What did Jesus mean when he said, “God is a Spirit: and they that worship him must worship him in spirit and in truth” (John 4:24)? These words have significant meaning, and must be understood if we wish to please God with our worship. The word “in” means “in connection with.” It does not mean “inside of.” Jesus was literally saying that we must worship in connection with the spirit, and in connection with the truth.
What is the “spirit”? It is those things related to the spiritual realm. Jesus shows that the true worshipers need to be focused on spiritual matters, not physical.

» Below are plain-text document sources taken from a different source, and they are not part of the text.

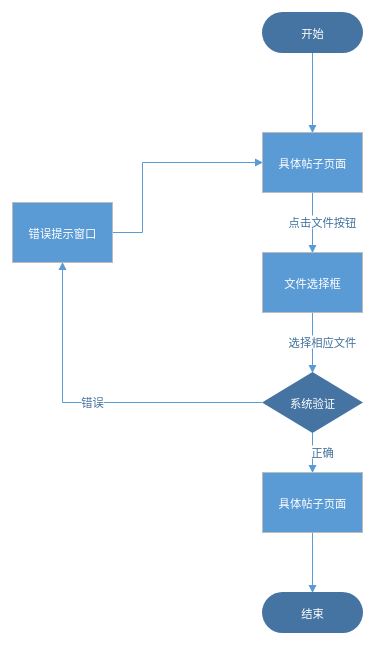
<!DOCTYPE html>
<html lang="zh-CN">
<head>
<meta charset="utf-8">
<title>文件选择流程图</title>
<style>
  :root {
    --paper: #ffffff;
    --step: #5b9bd5;
    --step-border: #bcbcbc;
    --terminal: #4674a2;
    --line: #5b9bd5;
    --label: #41719c;
    --on-fill: #ffffff;
  }
  * { box-sizing: border-box; }
  html, body { margin: 0; overflow: hidden; background: var(--paper); }
  .flowchart {
    position: relative;
    width: 375px;
    height: 645px;
    overflow: hidden;
    background: var(--paper);
    font: 11.3px/16px "Noto Sans CJK SC", "Noto Sans", sans-serif;
  }
  .connectors { position: absolute; inset: 0; display: block; }
  .connectors path { fill: none; stroke: var(--line); stroke-width: 1; }
  .connectors .arrow { fill: var(--line); stroke: none; }
  .connectors .diamond { fill: var(--terminal); }
  .node {
    position: absolute;
    left: 262px;
    width: 101px;
    display: flex;
    align-items: center;
    justify-content: center;
    color: var(--on-fill);
    white-space: nowrap;
  }
  .step { height: 61px; background: var(--step); border: 1px solid var(--step-border); }
  .terminal { height: 41px; border-radius: 21px; background: var(--terminal); }
  .decision { height: 61px; }
  .start { top: 12px; }
  .post-page { top: 132px; }
  .file-dialog { top: 252px; }
  .verify { top: 372px; }
  .result-page { top: 472px; }
  .end { top: 592px; }
  .error-window { left: 12px; top: 202px; }
  .label {
    position: absolute;
    transform: translate(-50%, -50%);
    background: var(--paper);
    color: var(--label);
    line-height: 13px;
    white-space: nowrap;
  }
  .on-click { left: 322.5px; top: 222px; }
  .on-select { left: 322.5px; top: 342px; }
  .on-valid { left: 322.5px; top: 452px; }
  .on-error { left: 92.5px; top: 402px; }
</style>
</head>
<body>
<main class="flowchart">
  <svg class="connectors" width="375" height="645" viewBox="0 0 375 645" aria-hidden="true">
    <defs>
      <polygon id="arrowhead" class="arrow" points="0,0 -4,-8 4,-8"/>
    </defs>
    <path d="M312.5 53V126M312.5 193V246M312.5 313V366M312.5 433V466M312.5 533V586"/>
    <path d="M262 402.5H62.5V269"/>
    <path d="M113 232.5H142.5V162.5H256"/>
    <use href="#arrowhead" x="312.5" y="133"/>
    <use href="#arrowhead" x="312.5" y="253"/>
    <use href="#arrowhead" x="312.5" y="373"/>
    <use href="#arrowhead" x="312.5" y="473"/>
    <use href="#arrowhead" x="312.5" y="593"/>
    <use href="#arrowhead" transform="translate(62.5 262) rotate(180)"/>
    <use href="#arrowhead" transform="translate(263 162.5) rotate(-90)"/>
    <polygon class="diamond" points="312.5,372 363,402.5 312.5,433 262,402.5"/>
  </svg>

  <div class="node terminal start">开始</div>
  <div class="node step post-page">具体帖子页面</div>
  <div class="node step file-dialog">文件选择框</div>
  <div class="node decision verify">系统验证</div>
  <div class="node step result-page">具体帖子页面</div>
  <div class="node terminal end">结束</div>
  <div class="node step error-window">错误提示窗口</div>

  <span class="label on-click">点击文件按钮</span>
  <span class="label on-select">选择相应文件</span>
  <span class="label on-valid">正确</span>
  <span class="label on-error">错误</span>
</main>
</body>
</html>
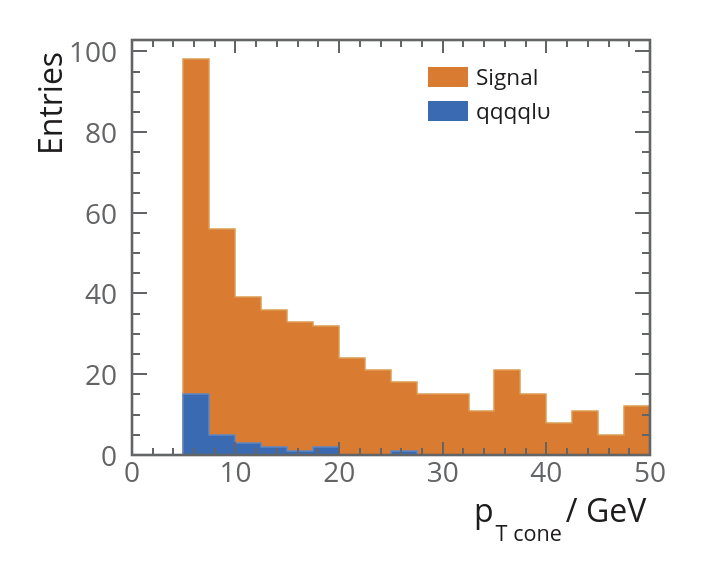
<!DOCTYPE html>
<html lang="en">
<head>
<meta charset="utf-8">
<title>Entries by cone transverse momentum</title>
<style>
  :root {
    --paper: #ffffff;
    --ink: #1e1c1d;
    --axis: #636466;
    --signal: #d97b30;
    --signal-edge: #dd9a52;
    --background: #3a6ab2;
    --background-edge: #5f86c4;
  }
  * { box-sizing: border-box; margin: 0; padding: 0; }
  html, body { width: 705px; height: 580px; overflow: hidden; background: var(--paper); }
  .chart {
    position: relative;
    width: 705px;
    height: 580px;
    font-family: "Open Sans", "Noto Sans", sans-serif;
    color: var(--ink);
  }
  .plot { position: absolute; inset: 0; display: block; }
  .signal { fill: var(--signal); stroke: var(--signal-edge); stroke-width: 1.5; }
  .background { fill: var(--background); stroke: var(--background-edge); stroke-width: 1.5; }
  .axes { fill: none; stroke: var(--axis); stroke-width: 2; }
  .axes .frame { stroke-width: 2.6; }

  .scale {
    position: absolute;
    display: flex;
    justify-content: space-between;
    list-style: none;
    font-size: 28px;
    line-height: 28px;
    color: var(--axis);
  }
  .scale-y { left: 57px; top: 37px; width: 60px; height: 432px; flex-direction: column; text-align: right; }
  .scale-x { left: 112px; top: 457px; width: 558px; }
  .scale-x li { width: 40px; text-align: center; }

  .title { position: absolute; font-size: 32px; line-height: 32px; font-weight: 400; white-space: nowrap; }
  .title-y { left: 34px; top: 155px; transform-origin: 0 0; transform: rotate(-90deg); }
  .title-x { left: 474px; top: 494px; display: flex; align-items: baseline; }
  .title-x sub { position: relative; top: 19px; margin: 0 4px 0 2px; font-size: 21.6px; line-height: 1; vertical-align: baseline; }

  .legend { position: absolute; left: 428px; top: 67px; display: flex; flex-direction: column; gap: 14px; list-style: none; }
  .legend li { display: flex; align-items: center; gap: 8px; height: 20px; font-size: 22.5px; line-height: 20px; }
  .swatch { width: 40px; height: 20px; }
  .swatch-signal { background: var(--signal); }
  .swatch-background { background: var(--background); }
</style>
</head>
<body>
<main class="chart">
  <svg class="plot" width="705" height="580" viewBox="0 0 705 580" role="img" aria-label="Histogram of entries for signal and background">
    <defs>
      <path id="ticks-x" d="M153 0v-7M173 0v-7M194 0v-7M215 0v-7M235 0v-13M256 0v-7M277 0v-7M298 0v-7M318 0v-7M339 0v-13M360 0v-7M381 0v-7M401 0v-7M422 0v-7M443 0v-13M463 0v-7M484 0v-7M505 0v-7M526 0v-7M546 0v-13M567 0v-7M588 0v-7M609 0v-7M629 0v-7"/>
      <path id="ticks-y" d="M0 435h8M0 415h8M0 394h8M0 374h15M0 354h8M0 334h8M0 314h8M0 293h15M0 273h8M0 253h8M0 233h8M0 213h15M0 193h8M0 173h8M0 152h8M0 132h15M0 112h8M0 92h8M0 72h8M0 51h15"/>
    </defs>
    <path class="signal" d="M183 455V59H209V229H235V297H261V310H287V322H313V326H339V358H365V370H391V382H417V394H469V411H494V370H520V394H546V423H572V411H598V435H624V406H650V455Z"/>
    <path class="background" d="M183 455V394H209V435H235V443H261V447H287V451H313V447H339V455ZM391 455V451H417V455Z"/>
    <g class="axes">
      <use href="#ticks-x" y="455"/>
      <use href="#ticks-x" transform="translate(0 40) scale(1 -1)"/>
      <use href="#ticks-y" x="132"/>
      <use href="#ticks-y" transform="translate(650 0) scale(-1 1)"/>
      <rect class="frame" x="132" y="40" width="518" height="415"/>
    </g>
  </svg>

  <ol class="scale scale-y">
    <li>100</li><li>80</li><li>60</li><li>40</li><li>20</li><li>0</li>
  </ol>
  <ol class="scale scale-x">
    <li>0</li><li>10</li><li>20</li><li>30</li><li>40</li><li>50</li>
  </ol>

  <p class="title title-y">Entries</p>
  <p class="title title-x"><span>p</span><sub>T cone</sub><span>/ GeV</span></p>

  <ul class="legend">
    <li><span class="swatch swatch-signal"></span>Signal</li>
    <li><span class="swatch swatch-background"></span>qqqqlυ</li>
  </ul>
</main>
</body>
</html>
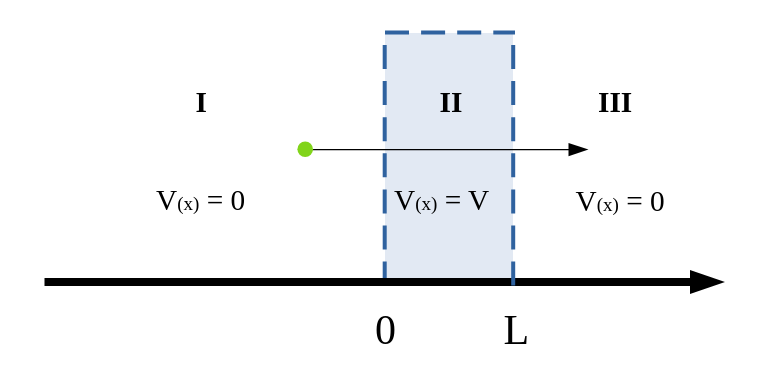
<!DOCTYPE html>
<html lang="en">
<head>
<meta charset="utf-8">
<title>Potential barrier diagram</title>
<style>
  :root {
    --paper: #ffffff;
    --ink: #000000;
    --barrier-fill: #e2e9f3;
    --barrier-edge: #2f629f;
    --particle: #81d41a;
  }
  * { box-sizing: border-box; margin: 0; }
  body { background: var(--paper); overflow: hidden; }
  .diagram {
    position: relative;
    width: 770px;
    height: 386px;
    overflow: hidden;
    background: var(--paper);
    color: var(--ink);
    font-family: "Liberation Serif", serif;
  }
  .drawing { position: absolute; inset: 0; display: block; }
  .barrier { fill: var(--barrier-fill); }
  .barrier-edge {
    fill: none;
    stroke: var(--barrier-edge);
    stroke-width: 4;
    stroke-dasharray: 24 12.1;
  }
  .axis { stroke: var(--ink); stroke-width: 8; }
  .path { stroke: var(--ink); stroke-width: 1.3; }
  .particle { fill: var(--particle); }
  .label {
    position: absolute;
    line-height: 1;
    white-space: nowrap;
    font-size: 29.3px;
  }
  .region { font-weight: bold; top: 88px; }
  .potential { top: 186px; }
  .potential span { font-size: 19px; line-height: 0; }
  .tick { font-size: 42px; top: 309px; }
  .region-1 { left: 195.5px; }
  .region-2 { left: 439.5px; }
  .region-3 { left: 598px; }
  .potential-1 { left: 156px; }
  .potential-2 { left: 394px; }
  .potential-3 { left: 575.5px; top: 187px; }
  .tick-start { left: 375px; }
  .tick-end { left: 503.5px; }
</style>
</head>
<body>
<main class="diagram">
  <svg class="drawing" width="770" height="386" viewBox="0 0 770 386" aria-hidden="true">
    <rect class="barrier" x="385" y="33" width="128" height="249"/>
    <line class="axis" x1="44.5" y1="282" x2="692" y2="282"/>
    <polygon points="690,270 725,282 690,294"/>
    <line class="barrier-edge" x1="385" y1="32.5" x2="515" y2="32.5"/>
    <line class="barrier-edge" x1="384.7" y1="45" x2="384.7" y2="278"/>
    <line class="barrier-edge" x1="513.2" y1="45" x2="513.2" y2="286"/>
    <line class="path" x1="305" y1="149.6" x2="570" y2="149.6"/>
    <polygon points="568.5,143 588.5,149.6 568.5,156.2"/>
    <circle class="particle" cx="305.2" cy="149.3" r="7.8"/>
  </svg>

  <p class="label region region-1">I</p>
  <p class="label region region-2">II</p>
  <p class="label region region-3">III</p>

  <p class="label potential potential-1">V<span>(x)</span> = 0</p>
  <p class="label potential potential-2">V<span>(x)</span> = V</p>
  <p class="label potential potential-3">V<span>(x)</span> = 0</p>

  <p class="label tick tick-start">0</p>
  <p class="label tick tick-end">L</p>
</main>
</body>
</html>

Paul tells us, “For the kingdom of God is not meat and drink; but righteousness, and peace, and joy in the Holy Ghost” (Rom. 14:17). That is why we do not have pie suppers, bingo, etc.! The church and its worship is not to cater to the physical needs, but the spiritual.
We have another responsibility. That is to worship “in connection with the truth.” What is the “truth”? Let Jesus answer, “Sanctify them through thy truth: thy word is truth” (John 17:17). In order for our worship to be acceptable to God, we must worship with our focus on things spiritual, and worship in connection with what the Bible says! Peter said, “If any man speak, let him speak as the oracles of God; if any man minister, let him do it as of the ability which God giveth: that God in all things may be glorified through Jesus Christ, to whom be praise and dominion for ever and ever. Amen” (1 Pet. 4:11). The only truth we know is what has been revealed in God’s most Holy Word. Our worship must come from what has been revealed. For anyone to try to worship God based on what has not been said, or for anyone to teach others to worship God in that way, is to condemn yourself to an eternity in Hell. To deviate from God’s plan of worship is to jeopardize your soul, and the souls that follow you!
1 Corinthians 11:20-30
Here Paul is recorded as rebuking the Corinthians for not partaking of the Lord’s supper as they should. Paul declares (v. 23) that the things he is saying are from the Lord. He appeals to the right authority. He then proceeded to correct these brethren for their unfaithfulness in taking the Lord’s supper. Here Paul tells these men and women that if they do not partake in a worthy manner, they are guilty of the body and blood of Christ and are eating and drinking damnation to themselves (1 Cor. 11:27, 29). Does this sound like it does not matter how we worship? Does this sound like our partaking of the Lord’s Supper will not effect our eternal salvation? Paul ends this by telling the Corinthians that some of them are weak as a result of their unfaithfulness, while others sleep (spiritually dead while they live, 1 Cor. 11:30).
Yes, the worship we offer must please God, else we stand to lose our home in heaven. How sad indeed to know that you could have made it to heaven if you had only worshiped God as he commanded. Brethren, can we see the importance of teaching others this same truth? Can we see that there is a lost and dying world that needs to know that “honesty” and “sincerity” will not save a single soul from the burning fires of hell? Yes, friends, our worship does make a difference, and it will affect our very soul! Please bear these things in mind as you strive to live for God from day to day.
Guardian of Truth XLI: 17 p. 12-14
September 4, 1997